Halloween: A Spooky Time for People and Pets
While we prepare our Halloween costumes and stock up on sweet treats, veterinarians at BluePearl Specialty and Emergency Pet Hospital are warning pet owners of the potential dangers this holiday brings to pets. From candy and candles to costumes and decorations, all pose significant hazards for our furry companions this time of the year. In fact, data collected from more than 90 BluePearl Pet Hospitals showed a 250 percent increase in pets treated for chocolate toxicity in the week following Halloween.
Allison Biddick, DVM, MS, DACVECC, emergency and critical care specialist at BluePearl in Oklahoma City, affirmed this finding, saying the biggest risk for pets around Halloween is chocolate ingestion. However, candy of any kind could also be cause for concern.
The most common toxicity we see this time of the year is chocolate ingestion. Dogs just can’t resist the smell of all that chocolate around the house,” remarked Dr. Biddick. “Dark chocolate and baker’s chocolate pose the highest risks, but even milk chocolate can be toxic for pets. It’s best to keep all candy far away from pets’ reach, and to keep a close eye on them on Halloween day and the days following…you just don’t know if or when they’ll find a hidden stash of candy.”
Dr. Biddick shared these six expert tips to help keep pets safe this Halloween.
Six tips to keep pets safe
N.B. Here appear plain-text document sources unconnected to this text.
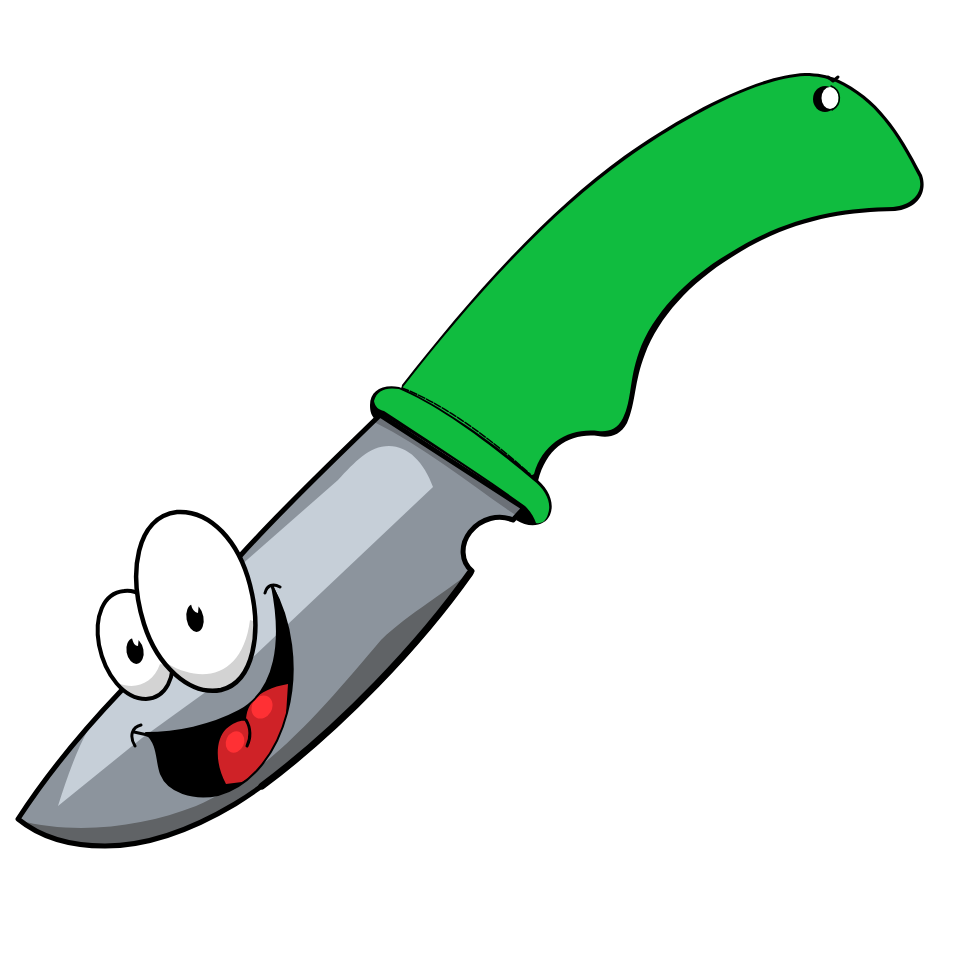
<!DOCTYPE html>
<html lang="en">
<head>
<meta charset="utf-8">
<title>Smiling knife</title>
<style>
:root {
  --paper: #ffffff;
  --ink: #000000;
  --handle: #10bc3f;
  --steel: #8c949d;
  --steel-edge: #606366;
  --steel-shade: #6b7077;
  --shine: #c6cfd8;
  --eye-shade: #d3d3d3;
  --tongue: #cf2227;
  --tongue-light: #ff3034;
}
html, body { margin: 0; background: var(--paper); overflow: hidden; }
svg { display: block; width: 960px; height: 960px; }
.line { fill: none; stroke: var(--ink); stroke-linecap: round; stroke-linejoin: round; }
.ink { fill: var(--ink); }
.handle { fill: var(--handle); }
.steel { fill: var(--steel); }
.steel-edge { fill: var(--steel-edge); }
.steel-shade { fill: var(--steel-shade); }
.shine { fill: var(--shine); }
.white { fill: var(--paper); }
.eye-shade { fill: var(--eye-shade); }
.tongue { fill: var(--tongue); }
.tongue-light { fill: var(--tongue-light); }
</style>
</head>
<body>
<svg viewBox="0 0 960 960" role="img" aria-label="Cartoon knife with a green handle and a laughing face">
  <defs>
    <path id="blade-shape" d="M380 415L524 508L513 520C499 514 481 518 470 532C460 545 461 562 472 571C444 610 418 642 386 675C340 722 290 770 235 804C188 832 145 846 105 846C70 846 40 837 18 819C46 776 80 734 120 692L240 556C285 506 335 459 380 415Z"/>
    <path id="big-eye-shape" d="M177 512C211 510 239 542 250 585C262 632 254 682 221 690C189 696 157 665 144 624C128 573 136 517 177 512Z"/>
    <path id="small-eye-shape" d="M124 591C146 588 166 617 172 650C176 678 166 698 146 699C124 699 105 675 99 645C94 617 103 593 124 591Z"/>
    <path id="mouth-shape" d="M272 586C291 619 299 668 287 713C277 752 252 786 218 795C193 800 168 792 161 774C156 760 159 745 146 733C176 733 211 726 239 711C277 690 283 641 272 586Z"/>
    <clipPath id="blade-clip"><use href="#blade-shape"/></clipPath>
    <clipPath id="big-eye-clip"><use href="#big-eye-shape"/></clipPath>
    <clipPath id="small-eye-clip"><use href="#small-eye-shape"/></clipPath>
    <clipPath id="mouth-clip"><use href="#mouth-shape"/></clipPath>
  </defs>

  <g id="blade">
    <use href="#blade-shape" class="steel"/>
    <g clip-path="url(#blade-clip)">
      <path class="steel-edge" d="M10 818C70 836 140 828 196 806C270 774 330 700 381 640C410 612 445 594 480 564L470 620L300 800L110 870L10 850Z"/>
      <path class="steel-shade" d="M370 405L392 415L530 500L517 516C475 488 428 449 374 422Z"/>
      <path class="shine" d="M433 487C424 462 408 446 389 446C369 446 355 462 338 480L240 566L110 696C84 728 70 768 58 806L142 738L250 660Z"/>
    </g>
    <use href="#blade-shape" class="line" stroke-width="5"/>
    <path class="line" stroke-width="7" d="M470 573C420 644 340 728 262 786"/>
  </g>

  <g id="handle">
    <path class="ink" d="M402 385C470 298 545 213 624 156C683 114 757 75 805 73C818 73 827 75 837 79C878 98 899 131 922 175C928 193 917 209 895 211C842 212 790 220 732 257C690 283 659 317 645 354C634 382 636 403 627 423C620 436 609 438 598 436C571 433 547 446 538 481L530 486L400 396Z"/>
    <path class="handle" d="M403 387C471 300 546 216 626 159C684 118 757 78 805 76C817 76 826 78 836 82C875 100 897 133 919 177C924 191 914 205 893 207C840 208 786 217 728 254C686 279 652 315 639 352C629 380 632 400 623 418C617 430 608 432 598 431C569 428 543 443 534 474L520 482L402 392Z"/>
    <path class="line" stroke-width="3" d="M828 77L833 81L838 77"/>
    <ellipse class="ink" cx="825" cy="99" rx="12" ry="13"/>
    <ellipse class="white" cx="830" cy="98" rx="8.5" ry="11"/>
    <path class="line" stroke-width="1.5" d="M831 86C841 90 843 104 832 110"/>
  </g>

  <g id="collar">
    <path class="ink" d="M370 405C370 391 382 384 399 387C437 403 493 442 534 477C549 488 555 503 550 515C545 526 530 529 516 520L524 507C474 472 423 440 383 415L376 420C371 416 370 411 370 405Z"/>
    <path class="handle" d="M374 401C377 390 386 387 399 389C438 405 492 445 533 480C546 490 552 503 548 514C546 521 542 524 536 523C534 517 531 512 525 506C475 470 425 438 384 411C379 410 375 407 374 401Z"/>
    <path class="line" stroke-width="1.5" stroke-dasharray="7 2" d="M402 388C442 403 490 438 530 474"/>
  </g>

  <g id="mouth">
    <use href="#mouth-shape" class="ink"/>
    <g clip-path="url(#mouth-clip)">
      <path class="tongue" d="M226 784C215 764 215 740 226 729C234 722 241 720 246 721C246 704 258 689 288 684L286 715C278 748 262 772 242 782Z"/>
      <ellipse class="tongue-light" cx="235" cy="742" rx="9" ry="11" transform="rotate(25 235 742)"/>
      <ellipse class="tongue-light" cx="262" cy="707" rx="10" ry="12" transform="rotate(30 262 707)"/>
      <path class="line" stroke-width="3" d="M246 720C251 728 251 738 247 746"/>
    </g>
    <use href="#mouth-shape" class="line" stroke-width="2"/>
    <path class="line" stroke-width="3" d="M265 593C267 585 273 583 280 587M272 586L278 600M141 725C132 727 129 736 135 746M134 732C140 733 148 735 156 738"/>
  </g>

  <g id="small-eye">
    <use href="#small-eye-shape" class="white"/>
    <path class="eye-shade" clip-path="url(#small-eye-clip)" d="M106 676C126 692 151 689 160 664L180 668L165 705L125 705Z"/>
    <use href="#small-eye-shape" class="line" stroke-width="4"/>
    <ellipse class="ink" cx="135" cy="651" rx="8.5" ry="13" transform="rotate(-10 135 651)"/>
    <path class="white" d="M132 638L139 636L138 646C135 646 133 643 132 638Z"/>
  </g>

  <g id="big-eye">
    <use href="#big-eye-shape" class="white"/>
    <path class="eye-shade" clip-path="url(#big-eye-clip)" d="M168 664C205 685 243 675 250 620L265 625L245 700L190 700Z"/>
    <use href="#big-eye-shape" class="line" stroke-width="4.5"/>
    <ellipse class="ink" cx="195" cy="618" rx="8.5" ry="14" transform="rotate(-10 195 618)"/>
    <path class="white" d="M191 604L199 602L198 613C194 612 192 609 191 604Z"/>
  </g>
</svg>
</body>
</html>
- Keep the candy away. Chocolate contains caffeine and theobromine, which are toxic to your dogs and cats. Dark chocolate and baker’s chocolate contain the highest levels of theobromine and caffeine, while milk chocolate contains less. The severity of clinical signs is based on your pet’s size and the type and amount of chocolate ingested. Clinical signs may range from mild (vomiting, diarrhea, decreased appetite) to severe (seizures, tremors, severely increased heart rate, high blood pressure). Death is possible in severe intoxications. Sugar-free candies also pose a risk if they contain xylitol. Xylitol can cause liver damage and low blood sugar. If you think your pet has ingested something toxic, immediately call a veterinarian or Pet Poison Helpline at (855) 764-7661. A small fee may be associated with this service.
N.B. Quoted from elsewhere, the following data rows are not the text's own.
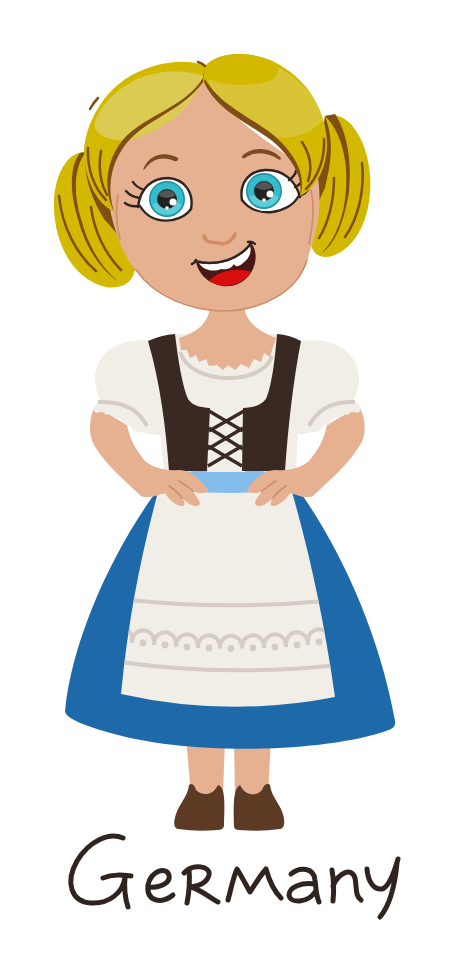
<!DOCTYPE html>
<html lang="en">
<head>
<meta charset="utf-8">
<title>Germany</title>
<style>
:root{--paper:#fff;--skin:#e6b191;--skin-shade:#d08b67;--hair:#d2b900;--hair-light:#dccb52;--hair-line:#7f4e13;--brow:#7a4a22;--ink:#2f241f;--linen:#f1ede7;--linen-shade:#d5cdc4;--bodice:#3a2922;--skirt:#1e69aa;--sash:#83bdec;--iris:#35bccb;--iris-dark:#1c8ea5;--shoe:#5c3a24;--mouth:#4a1714;--tongue:#d90d0d}
html,body{margin:0;background:var(--paper);overflow:hidden}
svg{display:block;width:452px;height:953px}
.skin{fill:var(--skin)}
.skin-line{fill:none;stroke:var(--skin-shade);stroke-width:1.6;stroke-linecap:round}
.hair{fill:var(--hair)}
.hair-light{fill:var(--hair-light)}
.strand{fill:var(--hair-line)}
.strand-line{fill:none;stroke:var(--hair-line);stroke-width:2.5;stroke-linecap:round}
.linen{fill:var(--linen)}
.trim{fill:none;stroke:var(--linen-shade);stroke-width:4}
.bodice{fill:var(--bodice)}
.lace{fill:none;stroke:var(--bodice);stroke-width:3.4}
.skirt{fill:var(--skirt)}
.sash{fill:var(--sash)}
.shoe{fill:var(--shoe)}
.lash{fill:none;stroke:var(--ink);stroke-width:2.4;stroke-linecap:round}
.brow{fill:var(--brow)}
.lettering{fill:none;stroke:var(--ink);stroke-width:5;stroke-linecap:round;stroke-linejoin:round}
</style>
</head>
<body>
<svg viewBox="0 0 452 953" role="img" aria-label="Girl in a dirndl above the word Germany">
<defs>
<g id="iris">
<circle r="18" fill="var(--iris-dark)"/>
<circle r="16.5" fill="var(--iris)"/>
<path d="M-15 6Q0 -2 15 6A16.500 16.500 0 0 1 -15 6Z" fill="#7fdbe0" opacity=".55"/>
<circle r="10" fill="#222"/>
<path d="M-9 -4Q0 -14 9 -4Q0 2 -9 -4Z" fill="#555"/>
<circle cx="6" cy="3" r="3.500" fill="#fff"/>
<circle cx="0" cy="9" r="1.800" fill="#fff"/>
</g>
<g id="scallop">
<path class="trim" d="M0 0C0 -17 22 -17 22 0"/>
<circle cx="11" cy="0" r="3.400" fill="var(--linen-shade)"/>
</g>
<clipPath id="apron-shape"><path d="M158 492H292C310 555 324 620 335 697Q228 718 121 694C128 620 141 555 158 492Z"/></clipPath>
<clipPath id="left-eye-shape"><path d="M140 206C141 188 153 177 168 178C185 179 194 193 191 209C180 224 152 226 140 206Z"/></clipPath>
<clipPath id="right-eye-shape"><path d="M242 200C239 183 249 171 265 170C283 169 296 181 298 197C289 213 257 220 242 200Z"/></clipPath>
</defs>

<g id="legs">
<path class="skin" d="M186 738H225L223 795H191ZM234 738H271L268 795H235Z"/>
<path class="shoe" d="M189 785C192 782 195 786 196 790C202 796 213 796 218 785C225 787 225 800 224 826Q223 830 218 830Q197 832 178 829C172 828 174 818 178 809C183 800 188 794 189 785Z"/>
<path class="shoe" d="M240 785C246 797 257 796 262 790C264 785 267 782 270 785C271 794 277 801 281 809C285 818 286 828 280 829Q261 832 239 830Q234 830 234 826C233 801 234 788 240 785Z"/>
</g>

<g id="skirt">
<path class="skirt" d="M162 484H294C333 535 378 625 395 721C396 727 392 729 386 731C325 752 190 757 107 732C90 727 65 719 65 711C72 638 115 545 162 484Z"/>
<path class="linen" d="M158 492H292C310 555 324 620 335 697Q228 718 121 694C128 620 141 555 158 492Z"/>
<g clip-path="url(#apron-shape)">
<path class="trim" d="M130 600Q225 610 325 601M120 662Q225 677 340 665"/>
<use href="#scallop" x="110" y="640"/>
<use href="#scallop" x="132" y="643"/>
<use href="#scallop" x="154" y="645"/>
<use href="#scallop" x="176" y="647"/>
<use href="#scallop" x="198" y="648"/>
<use href="#scallop" x="220" y="648.500"/>
<use href="#scallop" x="242" y="648"/>
<use href="#scallop" x="264" y="647"/>
<use href="#scallop" x="286" y="645"/>
<use href="#scallop" x="308" y="642"/>
</g>
</g>

<g id="torso">
<path class="linen" d="M152 341L178 334L276 334L301 341L296 473H164Z"/>
<path class="skin" d="M211 300H243C244 322 258 331 276 338L272 350L270 357L264 353L261 362L254 359L249 368L241 364L235 370L228 365L223 370L217 365L209 366L206 359L199 362L196 355L190 358L187 350L181 350L179 338C200 331 210 322 211 300Z"/>
<path class="trim" d="M180 352C190 385 262 387 272 356" stroke-width="3"/>
</g>

<g id="arms">
<path class="skin" d="M95 406C88 420 89 436 94 445C106 465 124 480 141 496C150 499 159 494 165 493C169 499 175 505 182 506C186 506 184 501 182 498C188 503 194 508 199 505C202 502 194 495 193 491C199 494 207 494 208 489C200 480 192 470 179 470C165 471 154 468 146 462C137 452 130 440 127 425Z"/>
<path class="skin" d="M359 406C367 420 366 436 360 445C348 465 330 480 313 496C304 499 296 494 290 493C286 499 280 505 273 506C269 506 271 501 273 498C267 503 261 508 256 505C253 502 260 495 262 491C256 494 248 494 247 489C254 480 263 470 276 470C290 471 300 468 308 462C317 452 324 440 327 425Z"/>
<path class="linen" d="M152 341C122 337 97 350 95 377C95 388 98 395 101 401C92 405 92 412 97 413C101 411 104 412 106 415C110 413 114 415 116 419C120 417 123 420 125 425C129 423 132 427 133 431L163 436L169 380Z"/>
<path class="linen" d="M301 341C332 337 357 350 359 377C359 388 356 395 353 401C362 405 363 412 357 413C353 411 350 412 348 415C344 413 340 415 338 419C334 417 331 420 329 425C325 423 322 427 320 431L289 436L284 380Z"/>
<path class="trim" d="M98 402C120 401 138 408 147 426M355 402C334 401 318 408 309 426" stroke-width="3"/>
</g>

<g id="bodice">
<path class="sash" d="M186 472Q226 466 268 472L267 491Q226 495 188 491Z"/>
<path class="linen" d="M207 405H245V472H207Z"/>
<path class="bodice" d="M148 341Q161 335 175 334C178 359 182 385 188 399C194 407 201 407 210 408L207 471H169C166 428 160 382 148 341Z"/>
<path class="bodice" d="M301 341Q290 335 277 334C275 359 272 385 266 399C259 407 253 407 243 408L242 471H285C288 428 293 382 301 341Z"/>
<path class="lace" d="M209 411L243 431M244 411L209 431M209 428L243 449M243 428L208 449M208 446L242 466M242 446L208 466"/>
</g>
<g id="hands">
<path class="skin" d="M141 496C150 499 159 494 165 493C169 499 175 505 182 506C186 506 184 501 182 498C188 503 194 508 199 505C202 502 194 495 193 491C199 494 207 494 208 489C200 480 192 470 179 470C165 471 154 468 146 462Z"/>
<path class="skin" d="M313 496C304 499 296 494 290 493C286 499 280 505 273 506C269 506 271 501 273 498C267 503 261 508 256 505C253 502 260 495 262 491C256 494 248 494 247 489C254 480 263 470 276 470C290 471 300 468 308 462Z"/>
<path class="skin-line" d="M169 486Q177 491 182 498M179 481Q187 486 193 491M286 486Q278 491 273 498M276 481Q268 486 262 491" stroke-width="1"/>
</g>

<g id="side-buns">
<path class="hair" d="M86 152C66 151 53 178 54 208C55 245 74 280 106 287C124 290 137 280 135 262C130 225 112 180 86 152Z"/>
<path class="strand" d="M86 152C74 166 73 194 81 219C87 242 99 266 118 281C98 268 84 243 78 219C69 191 70 165 80 153Z"/>
<path class="strand" d="M86 152C82 180 96 205 104 219C120 237 132 250 135 271C137 245 126 212 110 190Z"/>
<path class="strand-line" d="M59 196C62 226 76 254 96 271M91 207C94 232 106 255 121 270"/>
<path class="hair" d="M325 116C348 109 367 139 370 174C373 213 358 248 332 256C317 260 309 250 311 236C312 197 321 158 325 116Z"/>
<path class="strand" d="M325 116C343 134 348 164 346 190C344 215 337 237 322 253C336 243 345 219 349 191C352 161 347 132 335 114Z"/>
<path class="strand" d="M325 116C336 145 329 170 325 188C315 207 312 224 312 244C307 220 312 175 320 148Z"/>
<path class="strand-line" d="M362 163C365 190 358 219 345 237M334 178C334 202 328 224 319 238"/>
</g>

<g id="head">
<path class="skin" d="M205 82C157 100 110 140 107 189C109 212 116 234 123 250C139 286 180 309 222 311C265 311 302 288 309 254C318 228 322 208 318 177C294 157 236 128 205 82Z"/>
<path class="skin-line" d="M136 270C155 297 190 310 222 311C260 311 297 293 307 260"/>
<path class="skin-line" d="M118 195Q114 214 120 239M311 190Q316 211 309 244"/>
</g>

<g id="face">
<path class="brow" d="M143 170C148 155 164 150 178 158C179 160 177 162 174 161C162 156 152 159 145 169ZM243 155C253 146 271 147 281 158C281 160 280 160 278 159C267 152 255 151 245 158C242 159 241 157 243 155Z"/>
<path fill="#fff" d="M140 206C141 188 153 177 168 178C185 179 194 193 191 209C180 224 152 226 140 206Z"/>
<path fill="#fff" d="M242 200C239 183 249 171 265 170C283 169 296 181 298 197C289 213 257 220 242 200Z"/>
<g clip-path="url(#left-eye-shape)"><use href="#iris" x="167" y="199"/></g>
<g clip-path="url(#right-eye-shape)"><use href="#iris" x="264" y="191"/></g>
<path class="lash" d="M138 207C140 188 152 178 168 178C185 179 194 193 191 209M242 200C239 183 249 171 265 170C283 169 296 181 300 197" stroke-width="3.600"/>
<path class="lash" d="M140 206C152 226 180 224 191 209M242 200C257 220 289 213 298 197" stroke-width="1.400"/>
<path class="lash" d="M138 206Q130 207 125 203M140 198Q131 197 126 191M144 190Q136 187 133 182M299 196Q306 194 309 188M295 187Q302 184 304 178M289 180Q295 176 296 171"/>
<path d="M204 236C206 244 214 242 219 243C225 246 233 240 235 234" fill="none" stroke="var(--skin-shade)" stroke-width="3.500" stroke-linecap="round"/>
<path fill="var(--mouth)" d="M196 262C217 267 240 259 251 243C260 253 256 276 238 284C221 291 200 281 196 262Z"/>
<path fill="#fff" d="M199 263C218 267 239 260 250 246C252 252 249 259 243 263C239 267 235 267 234 264C231 269 225 270 221 269C212 273 202 269 199 263Z"/>
<path fill="var(--tongue)" d="M209 281C218 270 239 267 251 272C243 285 224 290 209 281Z"/>
<path class="lash" d="M195 261C217 267 240 259 252 242M192 264Q195 263 196 260M248 242Q252 241 255 244"/>
</g>

<g id="hair-top">
<path class="hair" d="M205 66C187 58 157 61 130 76C103 92 86 123 84 150C84 178 96 203 113 211C106 188 110 167 122 148C142 119 181 112 204 82C218 111 258 124 280 145C296 161 304 177 300 196C317 188 328 166 327 140C324 104 303 75 272 61C247 50 218 52 205 66Z"/>
<path class="hair-light" d="M95 121C102 103 119 88 137 79C158 70 184 69 204 76C194 104 171 127 137 138C116 144 91 137 95 121Z"/>
<path class="hair-light" d="M207 76C218 84 239 86 256 84C273 82 282 74 276 66C300 79 318 98 323 119C312 136 283 143 263 132C242 119 217 107 207 76Z" opacity=".65"/>
<path class="hair" d="M206 78C217 84 237 87 255 83C276 78 284 69 272 61C247 50 218 52 205 66Z"/>
<path class="strand" d="M205 66L203 82C181 113 143 119 123 148C110 167 107 189 114 212C104 190 105 166 119 145C139 116 183 110 203 78Z"/>
<path class="strand" d="M205 79C222 109 260 120 282 143C298 160 306 177 300 197C303 178 294 162 278 146C257 126 218 114 204 82Z"/>
<path class="strand-line" d="M88 148C87 169 94 188 106 200M101 151C98 168 101 184 107 195M324 139C325 160 317 178 306 189M302 142C311 156 312 170 308 181" stroke-width="2"/>
<path class="strand-line" d="M205 66Q202 63 198 62" stroke-width="1.500"/>
<path class="strand-line" d="M90 109Q94 102 98 98" stroke="#aaa" stroke-width="1"/>
</g>

<g id="lettering" class="lettering" role="img" aria-label="Germany">
<path d="M123 838C109 832 89 841 77 861C65 882 71 902 91 903C109 904 123 893 125 877M103 878C113 874 122 875 131 876M125 877C124 888 125 898 128 907"/>
<path d="M150 887C160 888 171 883 169 875C166 866 151 871 148 885C146 902 162 904 173 895"/>
<path d="M189 869C190 881 189 893 187 903M184 873C193 863 211 866 209 875C207 883 199 886 191 887C201 890 209 897 218 902"/>
<path d="M228 900C231 889 233 878 237 869C242 877 246 885 250 892C255 884 260 876 266 869C269 880 273 890 281 898"/>
<path d="M291 874C300 866 314 868 315 880C316 888 316 895 319 902M315 884C302 882 289 887 289 895C290 904 308 903 315 892"/>
<path d="M332 870C334 881 334 891 333 901M333 886C339 872 352 867 355 878C357 888 355 896 361 900"/>
<path d="M367 869C368 882 374 890 382 889C389 887 394 873 398 859M397 863C395 884 391 904 380 917"/>
</g>
</svg>
</body>
</html>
- Properly dispose of wrappers. Just as ingestion of candies and treats can be dangerous, so too can the ingestion of wrappers. Larger dogs and cats may be able to access candy even if it is on a high counter, so consider putting the candy away in a cabinet or behind a door. Make sure children are throwing their wrappers away in a trash can instead of leaving them around the house. Depending on the size of the wrapper and size of the pet, a gastrointestinal obstruction (which sometimes requires surgery) could occur. Candy bags also pose a threat, as a pet’s head can get stuck inside, causing panic and hyperventilation. The bag then forms a seal around the pet’s face, which may lead to death.
- Keep the costumes minimal. Costumes may contain unusually textured items that are interesting for pets. And when pets find something new or exciting, they often try to take a bite! Dogs and cats may try to chew off dangling costume buttons or jewels or chew on other plastic costume accessories. This can pose a foreign body obstruction hazard. Try to keep costumes minimal and be sure all costume elements are securely glued or stitched on. You may also want to consider dressing in a room that is closed off from your pet.
- Keep electrical cords and candles out of reach. Decorations, cords, and plug in items can pose a risk if your pet tries to chew on them. Chewing on the wires can cause burns on the tongue, gums, lead to fluid accumulation in the lungs, or cause electrocution. Ensure candles are out of reach of pets, so they do not knock them over or get burned trying to sniff them. If possible, opt for battery-operated candles. If your pet is overly curious, try to keep all decorations and accessories out of reach (i.e. on taller counters, in drawers, etc.). Monitor your pet when they are around new objects to evaluate their response.
- Plan ahead for anxious pets. If your cat or dog has anxiety associated with the doorbell ringing, strangers, or loud noises, consider having an appointment with your veterinarian prior to Halloween. They may prescribe medications or offer supplements to help ease your pet’s nerves. Other things to try besides medications are isolating your pet to an area that is quieter and familiar, turning on TV or calming music, and using a puzzle treat that will keep your pet occupied for a couple of hours.
- Confine pets during prime Trick-or-Treating times. Anytime the front door is being opened frequently, there is increased risk of pets escaping the home. If your pet tends to bolt out the door, it is a good idea to keep them confined to an area out of the way with a baby gate, crate, or closed door. Pets that are generally nervous outside do not know the dangers of busy streets, strangers, cold weather, and other animals. Be sure your pet is equipped with an up-to-date collar and speak to your veterinarian about microchipping—a more permanent form of pet identification. Taking these precautionary measures will help to ensure a safe return home, should your pet become lost.
Pets depend on their owners to keep them safe and comfortable. By being aware of potential risks and keeping a close eye on your pet’s behavior, Halloween can be enjoyed by the entire family. If you have any questions regarding preparing your pet for the holidays, contact your veterinarian in advance to make a plan .